(Plain-text document sources)

>>

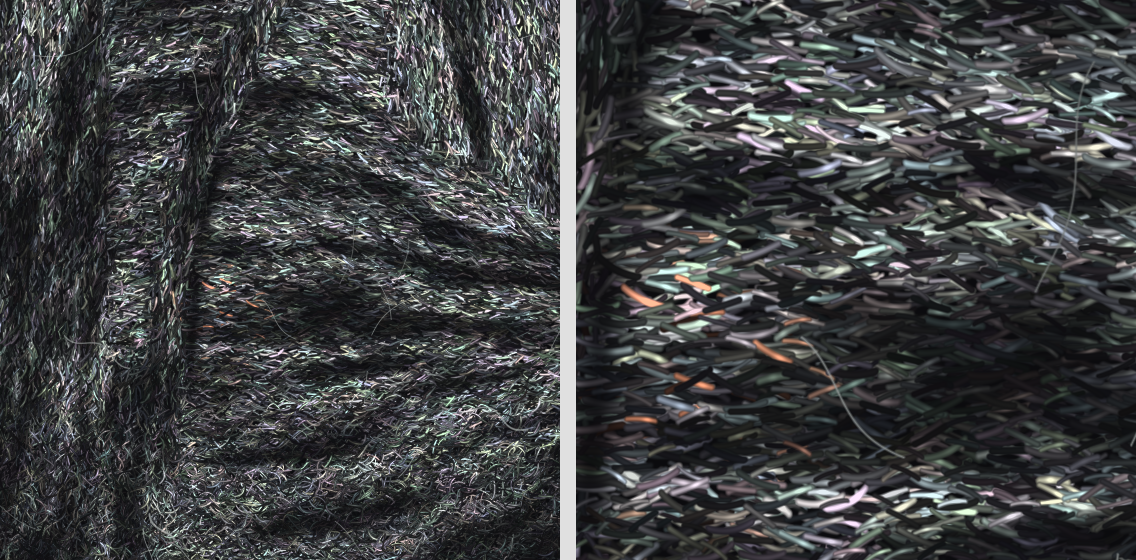
Left: the whole. Right: its middle third, enlarged.
This texture is drawn by a Shadertoy shader. Its source:

```glsl
// Dark, glossy wool yarn: crossing bundles of strands covered in fine fuzzy fibres.

const vec3 SHADOW = vec3(0.045, 0.045, 0.055);
const vec3 GLOSS = vec3(0.80, 0.83, 0.82);
const vec3 RUST = vec3(1.25, 0.78, 0.60);
const int FIBRE_LAYERS = 8;
const int STRAY_HAIRS = 26;
const float CELL = 0.0155;          // spacing of fibres in one layer
const float FIBRE_RADIUS = 0.0021;
const float STRAND_FREQ = 21.0;     // strands across the canvas
const float TINT_AMOUNT = 0.20;
const float EXPOSURE = 1.08;

vec3 hash3(vec2 p) {
    vec3 q = fract(vec3(p.xyx) * vec3(0.1031, 0.1030, 0.0973));
    q += dot(q, q.yxz + 33.33);
    return fract((q.xxy + q.yzz) * q.zyx);
}

float noise(vec2 p) {
    vec2 i = floor(p), f = fract(p);
    f = f * f * (3.0 - 2.0 * f);
    float low = mix(hash3(i).x, hash3(i + vec2(1, 0)).x, f.x);
    float high = mix(hash3(i + vec2(0, 1)).x, hash3(i + vec2(1, 1)).x, f.x);
    return mix(low, high, f.y);
}

// Signed distance to the seam between the left bundle and the centre
float seam(vec2 p) {
    return p.x - 0.31 - 0.07 * p.y - 0.55 * pow(max(p.y - 0.5, 0.0), 2.0);
}

// Share of upright strands: left bundle and upper right bundle
float upright(vec2 p) {
    float wobble = noise(p * 9.0) - 0.5;
    float left = 1.0 - smoothstep(-0.02, 0.02, seam(p) + 0.03 * wobble);
    float under = smoothstep(0.18, 0.21, p.x) * smoothstep(0.05, 0.09, -seam(p))
                * smoothstep(0.3, 0.4, p.y);
    float right = smoothstep(0.0, 0.06, p.y - 1.16 + 0.58 * p.x + 0.06 * wobble)
                * smoothstep(0.66, 0.74, p.x);
    return max(left * (1.0 - 0.8 * under), right);
}

// Bend of the lying strands: they droop at the top and rise at the bottom
float droop(float y) {
    return mix(-0.5, 0.6, smoothstep(0.1, 0.75, y));
}

float fibreAngle(vec2 p, float pick) {
    float lying = atan(-2.0 * droop(p.y) * (p.x - 0.4));
    float standing = p.x < 0.6 ? 1.40 : 1.75;
    return pick < upright(p) ? standing : lying;
}

float strandLight(float along, float across) {
    across += 0.018 * noise(vec2(along * 7.0, across * 6.0));
    float n = 0.62 * noise(vec2(along * 3.5, across * STRAND_FREQ))
            + 0.38 * noise(vec2(along * 10.0, across * STRAND_FREQ * 2.3) + 17.0);
    return mix(0.22, 1.3, smoothstep(0.2, 0.72, n));
}

// Strand relief, deep gaps and broad falloff of light
float relief(vec2 p) {
    float lean = p.x < 0.6 ? -0.17 : 0.18;
    float standing = strandLight(p.y, p.x + lean * p.y + 3.0);
    float lying = strandLight(p.x, p.y + droop(p.y) * pow(p.x - 0.4, 2.0));
    float light = mix(lying, standing, upright(p));
    float gap = exp(-pow((seam(p) - 0.005) / 0.016, 2.0)) * smoothstep(0.2, 0.4, p.y);
    light *= 1.0 - 0.85 * gap * smoothstep(0.25, 0.6, noise(p * vec2(8.0, 11.0)));
    light *= 1.0 - 0.75 * exp(-dot((p - vec2(0.62, 0.48)) * vec2(14, 26), (p - vec2(0.62, 0.48)) * vec2(14, 26)));
    light *= 1.0 - 0.7 * smoothstep(0.30, 0.0, length((p - vec2(1.0, 0.0)) * vec2(0.8, 1.5)));
    return light * mix(0.78, 1.05, smoothstep(0.0, 0.35, p.y)) * mix(0.85, 1.05, smoothstep(0.0, 0.3, p.x));
}

void mainImage(out vec4 fragColor, in vec2 fragCoord) {
    vec2 p = fragCoord / iResolution.xy;
    float soft = max(0.0009, 0.8 / iResolution.y);
    float light = relief(p);
    float loose = smoothstep(0.45, 0.1, p.y);
    vec3 color = SHADOW;

    // Layers of short curved fibres, each following its bundle
    for (int layer = 0; layer < FIBRE_LAYERS; layer++) {
        vec2 shift = hash3(vec2(layer, 71)).xy;
        vec2 home = floor(p / CELL + shift);
        for (int k = 0; k < 9; k++) {
            vec2 id = home + vec2(k % 3 - 1, k / 3 - 1);
            vec3 a = hash3(id + float(layer) * 113.0 + 9.0);
            vec3 b = hash3(id + float(layer) * 57.0 + 401.0);
            vec2 center = (id + a.xy - shift) * CELL;
            float angle = fibreAngle(center, b.z) + (a.z - 0.5) * mix(1.1, 2.3, loose);
            vec2 dir = vec2(cos(angle), sin(angle));
            vec2 q = p - center;
            q = vec2(dot(q, dir), dot(q, vec2(-dir.y, dir.x)));
            q.y -= (b.y - 0.5) * mix(30.0, 75.0, loose) * q.x * q.x;
            float halfLength = mix(0.007, 0.013, max(loose, b.y));
            float radius = FIBRE_RADIUS * mix(0.65, 1.15, a.y) * mix(1.0, 0.75, loose);
            float d = length(vec2(max(abs(q.x) - halfLength, 0.0), q.y));
            float cover = 1.0 - smoothstep(radius - soft, radius + soft, d);
            float glint = smoothstep(0.55, 1.0, b.x) * exp(-pow((q.x / halfLength - a.x + 0.5) * 3.0, 2.0));
            float tone = 0.07 + 0.85 * pow(b.x, 1.7) + 0.5 * glint;
            tone *= light * EXPOSURE * (1.0 - 0.4 * smoothstep(0.0, radius, d));
            vec3 tint = 1.0 + TINT_AMOUNT * (hash3(id + 211.0) - 0.5);
            float rusty = step(0.94, a.x) * smoothstep(0.16, 0.03, distance(center, vec2(0.40, 0.44)));
            tint = mix(tint, RUST, rusty);
            color = mix(color, mix(SHADOW, GLOSS, min(tone, 1.15)) * tint, cover);
        }
    }

    // Long stray hairs standing off the surface
    for (int i = 0; i < STRAY_HAIRS; i++) {
        vec3 a = hash3(vec2(i, 19)), b = hash3(vec2(i, 83));
        float angle = a.z * 6.2832;
        vec2 dir = vec2(cos(angle), sin(angle)), q = p - a.xy;
        q = vec2(dot(q, dir), dot(q, vec2(-dir.y, dir.x)));
        q.y -= 0.009 * sin(q.x * mix(25.0, 70.0, b.x) + b.y * 6.0) + 3.0 * (b.z - 0.5) * q.x * q.x;
        float d = length(vec2(max(abs(q.x) - mix(0.025, 0.075, b.y), 0.0), q.y));
        float radius = mix(0.0006, 0.0022, pow(b.x, 5.0));
        float cover = 1.0 - smoothstep(radius - soft, radius + soft, d);
        color = mix(color, GLOSS * mix(0.55, 0.85, b.z), cover * 0.75);
    }
    fragColor = vec4(color, 1.0);
}
```
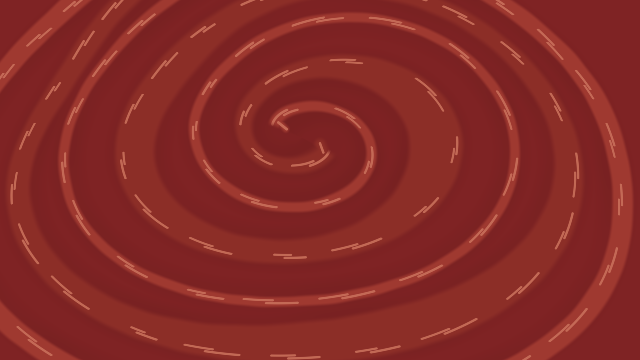
Reproduce this background procedurally as a Shadertoy shader.

```glsl
const float HEIGHT = 432.0;              // canvas height in design units
const vec2 CENTRE = vec2(362.0, 267.0);  // eye of the spiral
const float SQUASH = 0.75;               // vertical flattening
const float PI = 3.14159265;

const vec3 SHADE = vec3(0.460, 0.128, 0.128);
const vec3 BASE = vec3(0.498, 0.136, 0.140);
const vec3 BROAD = vec3(0.550, 0.180, 0.154);
const vec3 BRIGHT = vec3(0.622, 0.222, 0.187);
const vec3 STROKE = vec3(0.780, 0.430, 0.350);

float hash(float n) {
    return fract(sin(n * 127.1) * 43758.5);
}

vec2 gradientAt(vec2 cell) {
    float angle = 2.0 * PI * hash(dot(cell, vec2(1.0, 57.3)));
    return vec2(cos(angle), sin(angle));
}

float gradientNoise(vec2 p) {
    vec2 i = floor(p), f = fract(p);
    vec2 w = f * f * f * (f * (f * 6.0 - 15.0) + 10.0);
    vec2 e = vec2(0.0, 1.0);
    float low = mix(dot(gradientAt(i), f), dot(gradientAt(i + e.yx), f - e.yx), w.x);
    float high = mix(dot(gradientAt(i + e), f - e), dot(gradientAt(i + 1.0), f - 1.0), w.x);
    return mix(low, high, w.y);
}

float bump(float x, float centre, float sharpness) {
    x -= centre;
    return exp(-x * x * sharpness);
}

// Radius after a number of half turns, with harmonics that bend the ellipse
float spiralRadius(float turn, float angle) {
    float mean = 25.0 + 68.0 * turn - 2.0 * pow(abs(turn - 3.8), 2.0) + 32.0 * bump(turn, 0.0, 4.0)
        - 4.0 * bump(turn, 1.2, 2.0) - 4.0 * bump(turn, 3.45, 8.0) - 17.0 * bump(turn, 5.07, 60.0);
    float shiftX = 20.0 * smoothstep(0.5, 2.0, turn) + 8.0 * bump(turn, 2.0, 3.0);
    float shiftY = turn * (3.0 * turn - 5.0);
    float stretch = 8.0 * bump(turn, 3.3, 0.6);
    float tilt = -11.0 * bump(turn, 2.8, 1.0);
    float corner = 5.5 * max(turn - 2.0, 0.0);
    return mean + shiftX * cos(angle) + shiftY * sin(angle)
        + stretch * cos(2.0 * angle) + tilt * sin(2.0 * angle) + corner * sin(3.0 * angle);
}

float band(float d, float inner, float outer, float soft) {
    return smoothstep(-inner - soft, -inner + soft, d) * (1.0 - smoothstep(outer - soft, outer + soft, d));
}

float segment(vec2 p, vec2 a, vec2 b, float halfWidth, float soft) {
    vec2 pa = p - a, ba = b - a;
    float d = length(pa - ba * clamp(dot(pa, ba) / dot(ba, ba), 0.0, 1.0));
    return 1.0 - smoothstep(-soft, soft, d - halfWidth);
}

// Two overlapping slanted strokes in each cell along an arm
float dashes(float along, float d, float seed, float soft) {
    float period = 78.0;
    float cell = floor(along / period);
    float t = along - cell * period;
    float r = hash(cell + seed), s = hash(cell + seed + 31.7);
    float middle = 26.0 + 10.0 * r;
    float slant = (s - 0.5) * 0.1;
    vec2 p = vec2(t, d + slant * (t - middle));
    float first = segment(p, vec2(6.0 + 8.0 * s, 1.5), vec2(middle + 6.0, 1.5), 1.4, soft);
    float second = segment(p, vec2(middle, -2.0), vec2(middle + 14.0 + 16.0 * r, -2.0), 1.3, soft);
    return max(first, second);
}

float broadInner(float turn) {
    return 11.0 + 44.0 * bump(turn, 2.0, 9.0) + 28.0 * bump(turn, 3.0, 7.0)
        + 36.0 * bump(turn, 4.35, 9.0) + 8.0 * bump(turn, 5.0, 9.0);
}

void mainImage(out vec4 fragColor, in vec2 fragCoord) {
    float pixel = HEIGHT / iResolution.y;
    vec2 pos = fragCoord * pixel;
    vec2 flatPos = vec2(pos.x - CENTRE.x, CENTRE.y - pos.y);
    vec2 v = flatPos / vec2(1.0, SQUASH);
    float q = max(length(v), 1.0);
    float angle = atan(v.y, v.x);
    float halfTurn = angle / PI + 1.0;
    float slope = length(vec2(length(v / vec2(1.0, SQUASH)) / q, 20.0 / max(q, 20.0)));
    float wobble = 1.2 * gradientNoise(pos / 38.0);

    // Hooked tips of the two arms
    float bright = segment(flatPos, vec2(-29.0, -21.0), vec2(-19.0, -10.0), 3.5, 2.5);
    float broad = segment(flatPos, vec2(26.0, 18.0), vec2(22.0, 8.0), 6.0, 4.0);
    float dash = segment(flatPos, vec2(-28.0, -18.0), vec2(-18.0, -10.0), 1.6, 0.5 * pixel);
    dash = max(dash, segment(flatPos, vec2(26.0, 18.0), vec2(22.0, 7.0), 1.5, 0.5 * pixel));
    float shade = 0.0;

    // Even windings form the bright arm, odd windings the broad arm
    for (int j = -2; j <= 6; j++) {
        float turn = halfTurn + float(j);
        bool isBright = (j & 1) == 0;
        float first = isBright ? 0.17 : 0.20;
        float last = isBright ? 6.6 : 5.5;
        if (turn < first - 0.04 || turn > last) continue;

        float d = (q - spiralRadius(turn, angle)) / slope;
        float tip = smoothstep(first - 0.04, first + 0.04, turn);
        float edge = d + wobble;
        float outerArm = smoothstep(4.3, 5.1, turn);
        float inner = isBright ? 6.0 + 4.0 * outerArm : broadInner(turn);
        if (isBright) bright = max(bright, tip * band(edge, inner, 6.0 + 9.0 * outerArm, 2.5));
        else broad = max(broad, tip * band(edge, inner, 8.0, 4.0));
        shade = max(shade, tip * band(edge, inner + 15.0, 14.0, 11.0));
        float along = turn * (55.0 + 93.0 * turn);
        dash = max(dash, tip * dashes(along, d, isBright ? 3.0 : 71.0, 0.5 * pixel));
    }

    // Paint from the ground up
    float eye = bump(q, 0.0, 0.00012);
    float tone = 0.5 + 0.5 * gradientNoise(pos / vec2(150.0, 90.0));
    vec3 color = mix(BASE, SHADE, clamp(shade * tone + 0.35 * eye, 0.0, 1.0));
    color = mix(color, BROAD, broad);
    color = mix(color, BRIGHT, bright);
    color = mix(color, STROKE, 0.92 * dash);
    fragColor = vec4(color, 1.0);
}
```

<<

-- Aim of the task --
Provide only the count of lines above in which the word "SQUASH" occurs.

-- Answer box --
3